I'd like the entries repeated exactly, pictures omitted.

Start of Provided records

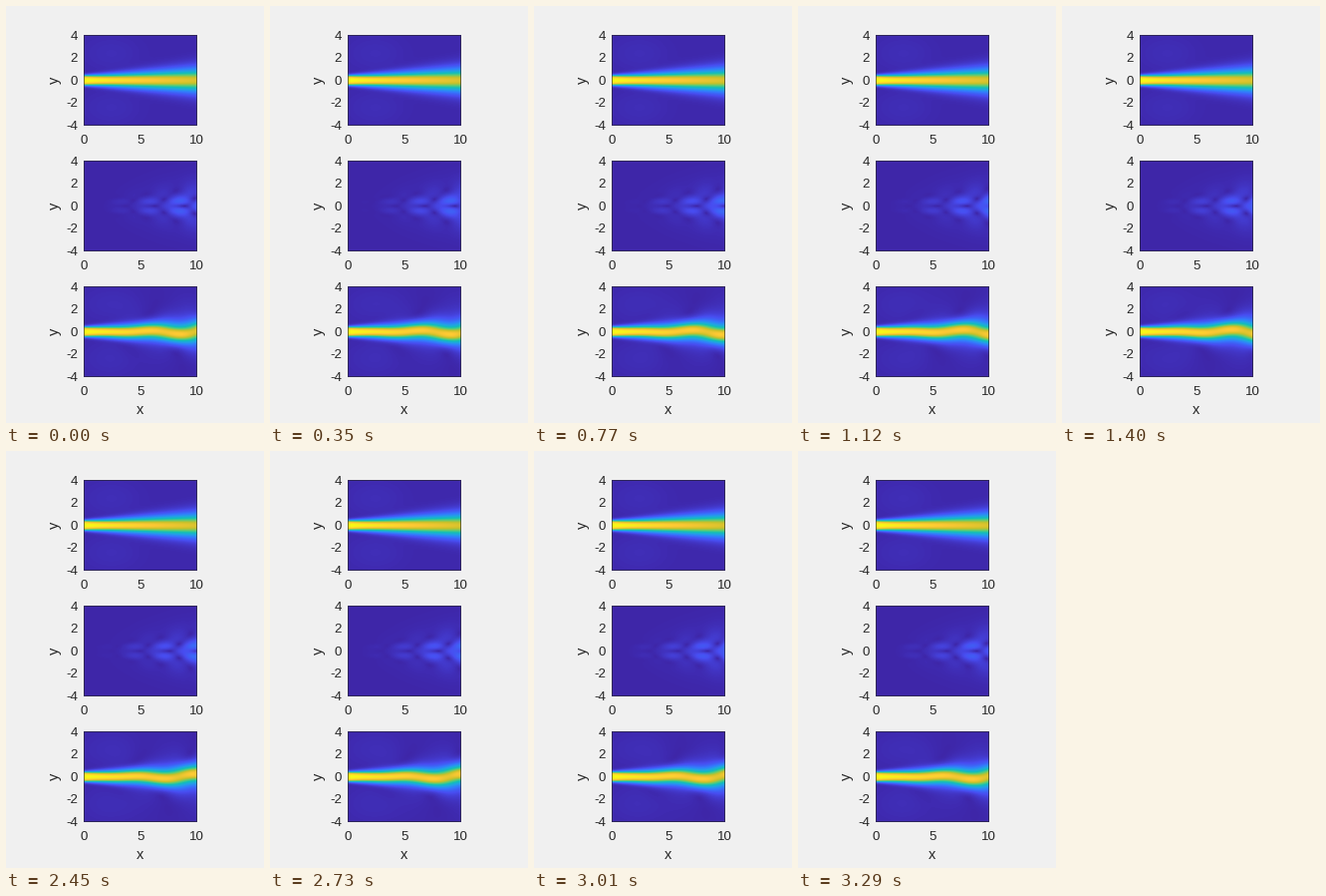
A matplotlib script that plays this animation: 259x418 px, repeating every 3.36 s.

```python
import numpy as np
import matplotlib.pyplot as plt
from matplotlib.animation import FuncAnimation
from matplotlib.colors import LinearSegmentedColormap
from matplotlib.patches import Rectangle

W, H, DPI = 259, 418, 64
FRAMES, STEP = 48, 70
LEFT, TOPS, PW, PH = 78, (29, 155, 281), 114, 91
PX = 72 / DPI
INK = "#262626"

plt.rcParams["font.family"] = "Liberation Sans"

SPEED = LinearSegmentedColormap.from_list("speed", [
    "#3e26a8", "#484df0", "#347afd", "#21a3e4", "#12beb9",
    "#5ccc75", "#c9c12a", "#fec834", "#f9fb15"])

# Flow coordinates, one point per pixel
x, y = np.meshgrid(np.linspace(0, 10, PW), np.linspace(4, -4, PH))

# Spreading mean jet with weak entrainment towards it
HALF = 0.41
theta = 0.15 + 0.072 * x
core = 1 - 0.021 * x


def mean_jet(y):
    shape = np.tanh((y + HALF) / theta) - np.tanh((y - HALF) / theta)
    return core * shape / (2 * np.tanh(HALF / theta))


U = mean_jet(y)
U_y = (mean_jet(y + 0.01) - mean_jet(y - 0.01)) / 0.02
V = -np.tanh(2 * y) * (0.008 + 0.02 * np.exp(
    -((x - 2.4) / 2.6) ** 2 - ((np.abs(y) - 2.4) / 1.6) ** 2))

# Sinuous wave: grows as a power of x, travels downstream,
# and decays outside the jet with its crests leaning upstream
K, OMEGA, CREST = 2 * np.pi / 5.5, 0.56, 5.7
AMP, POWER, LEAN = 0.4, 2.5, 0.4
growth = POWER / np.maximum(x, 0.1)
decay = np.exp((1j * LEAN - K) * np.maximum(np.abs(y) - 0.7, 0))
outside = np.tanh(3 * y) * (1 - U / core)


def wave(i):
    phase = K * (x - CREST) - 2 * np.pi * i / (FRAMES - 1)
    eta = AMP * (x / 10) ** POWER * np.exp(1j * phase)
    u = -eta * U_y - OMEGA * eta * outside * decay
    v = (U * (1j * K + growth) - 1j * OMEGA) * eta * decay
    return u.real, v.real


def fields(i):
    u, v = wave(i)
    return np.hypot(u, v), np.hypot(U + u, V + v)


fig = plt.figure(figsize=(W / DPI, H / DPI), dpi=DPI, facecolor="#f0f0f0")
ax = fig.add_axes([0, 0, 1, 1])
ax.axis("off")


def label(px, py, text, size=13.3, **kw):
    ax.text(px, py, text, fontsize=size * PX, color=INK, **kw)


def panel(top, data):
    img = ax.imshow(data, cmap=SPEED, vmin=0, vmax=1, aspect="auto",
                    interpolation="nearest",
                    extent=(LEFT, LEFT + PW, top + PH, top))
    ax.add_patch(Rectangle((LEFT + .5, top + .5), PW - 1, PH - 1, fill=False,
                           ec=INK, lw=PX, alpha=0.6, snap=False, zorder=3))
    for n in range(5):
        label(72, top + 4.8 + 22.5 * n, str(4 - 2 * n), ha="right")
    for n in range(3):
        label(LEFT + 56.9 * n, top + 109.3, str(5 * n), ha="center")
    label(49, top + 45.5, "y", 14.6, ha="center", va="center", rotation=90)
    return img


first_wave, first_total = fields(0)
panel(TOPS[0], np.hypot(U, V))
wave_img = panel(TOPS[1], first_wave)
total_img = panel(TOPS[2], first_total)
label(135, 409, "x", 14.6, ha="center")
ax.set_xlim(0, W)
ax.set_ylim(H, 0)


def update(i):
    ripple, total = fields(i)
    wave_img.set_data(ripple)
    total_img.set_data(total)
    return wave_img, total_img


anim = FuncAnimation(fig, update, frames=FRAMES, interval=STEP,
                     repeat=True, repeat_delay=0, blit=False)
plt.show()
```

End of Provided records

§ **Worked solution**:
A matplotlib script that plays this animation: 259x418 px, repeating every 3.36 s.

```python
import numpy as np
import matplotlib.pyplot as plt
from matplotlib.animation import FuncAnimation
from matplotlib.colors import LinearSegmentedColormap
from matplotlib.patches import Rectangle

W, H, DPI = 259, 418, 64
FRAMES, STEP = 48, 70
LEFT, TOPS, PW, PH = 78, (29, 155, 281), 114, 91
PX = 72 / DPI
INK = "#262626"

plt.rcParams["font.family"] = "Liberation Sans"

SPEED = LinearSegmentedColormap.from_list("speed", [
    "#3e26a8", "#484df0", "#347afd", "#21a3e4", "#12beb9",
    "#5ccc75", "#c9c12a", "#fec834", "#f9fb15"])

# Flow coordinates, one point per pixel
x, y = np.meshgrid(np.linspace(0, 10, PW), np.linspace(4, -4, PH))

# Spreading mean jet with weak entrainment towards it
HALF = 0.41
theta = 0.15 + 0.072 * x
core = 1 - 0.021 * x


def mean_jet(y):
    shape = np.tanh((y + HALF) / theta) - np.tanh((y - HALF) / theta)
    return core * shape / (2 * np.tanh(HALF / theta))


U = mean_jet(y)
U_y = (mean_jet(y + 0.01) - mean_jet(y - 0.01)) / 0.02
V = -np.tanh(2 * y) * (0.008 + 0.02 * np.exp(
    -((x - 2.4) / 2.6) ** 2 - ((np.abs(y) - 2.4) / 1.6) ** 2))

# Sinuous wave: grows as a power of x, travels downstream,
# and decays outside the jet with its crests leaning upstream
K, OMEGA, CREST = 2 * np.pi / 5.5, 0.56, 5.7
AMP, POWER, LEAN = 0.4, 2.5, 0.4
growth = POWER / np.maximum(x, 0.1)
decay = np.exp((1j * LEAN - K) * np.maximum(np.abs(y) - 0.7, 0))
outside = np.tanh(3 * y) * (1 - U / core)


def wave(i):
    phase = K * (x - CREST) - 2 * np.pi * i / (FRAMES - 1)
    eta = AMP * (x / 10) ** POWER * np.exp(1j * phase)
    u = -eta * U_y - OMEGA * eta * outside * decay
    v = (U * (1j * K + growth) - 1j * OMEGA) * eta * decay
    return u.real, v.real


def fields(i):
    u, v = wave(i)
    return np.hypot(u, v), np.hypot(U + u, V + v)


fig = plt.figure(figsize=(W / DPI, H / DPI), dpi=DPI, facecolor="#f0f0f0")
ax = fig.add_axes([0, 0, 1, 1])
ax.axis("off")


def label(px, py, text, size=13.3, **kw):
    ax.text(px, py, text, fontsize=size * PX, color=INK, **kw)


def panel(top, data):
    img = ax.imshow(data, cmap=SPEED, vmin=0, vmax=1, aspect="auto",
                    interpolation="nearest",
                    extent=(LEFT, LEFT + PW, top + PH, top))
    ax.add_patch(Rectangle((LEFT + .5, top + .5), PW - 1, PH - 1, fill=False,
                           ec=INK, lw=PX, alpha=0.6, snap=False, zorder=3))
    for n in range(5):
        label(72, top + 4.8 + 22.5 * n, str(4 - 2 * n), ha="right")
    for n in range(3):
        label(LEFT + 56.9 * n, top + 109.3, str(5 * n), ha="center")
    label(49, top + 45.5, "y", 14.6, ha="center", va="center", rotation=90)
    return img


first_wave, first_total = fields(0)
panel(TOPS[0], np.hypot(U, V))
wave_img = panel(TOPS[1], first_wave)
total_img = panel(TOPS[2], first_total)
label(135, 409, "x", 14.6, ha="center")
ax.set_xlim(0, W)
ax.set_ylim(H, 0)


def update(i):
    ripple, total = fields(i)
    wave_img.set_data(ripple)
    total_img.set_data(total)
    return wave_img, total_img


anim = FuncAnimation(fig, update, frames=FRAMES, interval=STEP,
                     repeat=True, repeat_delay=0, blit=False)
plt.show()
```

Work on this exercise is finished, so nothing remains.